What is the Soviet athlete's secret to success? Klimov's early satire uses documentary, old newsreels, and fiction to ponder this national obsession, from the torture of training to the politics of winning.
A boy partisan witnesses the everyday horrors of the Nazi occupation of Byelorussia in this testament to the surreal madness of war, and the facts of the Russian experience. "Dazzling filmmaking; towering, cathartic."-London Film Festival
When an island in Central Siberia is to be submerged by the building of a dam and the villagers moved to the mainland, the elderly women on the island vow to stay behind. "An assured, elegiac evocation of a virtually pagan world, both defined and doomed by its traditions."-Time Out. With short Larissa, a tribute to Shepitko by her husband Klimov.

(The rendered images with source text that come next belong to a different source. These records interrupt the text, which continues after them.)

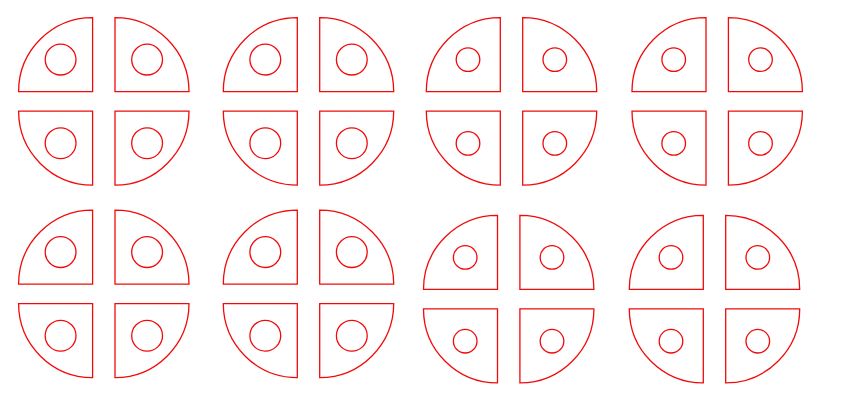
<!DOCTYPE html>
<html lang="en">
<head>
<meta charset="utf-8">
<title>Quarter-disc cutting template</title>
<style>
:root { --sheet: #ffffff; --cut-line: #f20a0a; }
html, body { margin: 0; background: var(--sheet); overflow: hidden; }
.cut-sheet { display: block; width: 844px; height: 420px; fill: none; stroke: var(--cut-line); stroke-width: 1.3; }
</style>
</head>
<body>
<svg class="cut-sheet" viewBox="0 0 844 420" width="844" height="420" role="img" aria-label="Eight discs, each cut into four quarters with a round hole">
  <defs>
    <g id="quarters">
      <path d="M74 74V0A74 74 0 0 0 0 74Z"/>
      <path d="M96.4 74V0A74 74 0 0 1 170.4 74Z"/>
      <path d="M74 93.5V167.5A74 74 0 0 1 0 93.5Z"/>
      <path d="M96.4 93.5V167.5A74 74 0 0 0 170.4 93.5Z"/>
    </g>
    <g id="disc-large-holes">
      <use href="#quarters"/>
      <circle cx="42" cy="42" r="15.4"/>
      <circle cx="128.5" cy="42" r="15.4"/>
      <circle cx="42" cy="125.6" r="15.4"/>
      <circle cx="128.5" cy="125.6" r="15.4"/>
    </g>
    <g id="disc-small-holes">
      <use href="#quarters"/>
      <circle cx="41.7" cy="42" r="11.8"/>
      <circle cx="128.5" cy="42" r="11.8"/>
      <circle cx="41.7" cy="125.8" r="11.8"/>
      <circle cx="128.5" cy="125.8" r="11.8"/>
    </g>
  </defs>
  <g id="top-row">
    <use href="#disc-large-holes" x="18.6" y="17.6"/>
    <use href="#disc-large-holes" x="223.3" y="17.6"/>
    <use href="#disc-small-holes" x="426.3" y="17.6"/>
    <use href="#disc-small-holes" x="632" y="17.6"/>
  </g>
  <g id="bottom-row">
    <use href="#disc-large-holes" x="18.6" y="210.1"/>
    <use href="#disc-large-holes" x="223.3" y="210.1"/>
    <use href="#disc-small-holes" x="423.5" y="215.4"/>
    <use href="#disc-small-holes" x="629.3" y="215.4"/>
  </g>
</svg>
</body>
</html>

Klimov's rendition of the Rasputin story may be over-the-top, in keeping with the infamous charlatan himself, but a restored print of this much-tampered-with film offers new revelations about what a thinking Russian makes of an extraordinarily bizarre episode in the nation's history.
Shepitko's prizewinning first film about futile attempts at modernization on the arid Kirghiz steppes. "The images have an extraordinary intensity."-Film Center, Chicago
"A lovely and nuanced character study of a once-famous World War II fighter pilot who becomes a provincial schoolmistress. . . . Stately and reflective in tempo."-Chicago Reader
A scientist in midlife crisis flees to Siberia in this daring drama, "in every way as fascinating as Tarkovsky's Solaris, and signifying a major talent in the Soviet Union."-International Film Guide
Klimov's hilarious first film, set in a Young Pioneers camp, is "a witty, biting satire on the Soviet way of living. . . . Nothing was forbidden, but of course nothing was possible either."-Marina Goldovskaya
Klimov's second comedy riled the authorities with its depiction of a shy dentist who gains fame for inventing a painless way of pulling teeth and suffers the consequences of being young, gifted, and Soviet.
The partisan struggle against the Nazis in WWII provides the setting for a timeless work of art in Shepitko's The Ascent. "In the entire history of cinema, a handful of films have captured the transcendent, revelatory moment of spiritual triumph in the face of an impossibly painful reality . . . a profoundly moving experience."-Filmex '78. Shown with Homeland of Electricity, Shepitko's visually stunning short film on the aftermath of the October Revolution.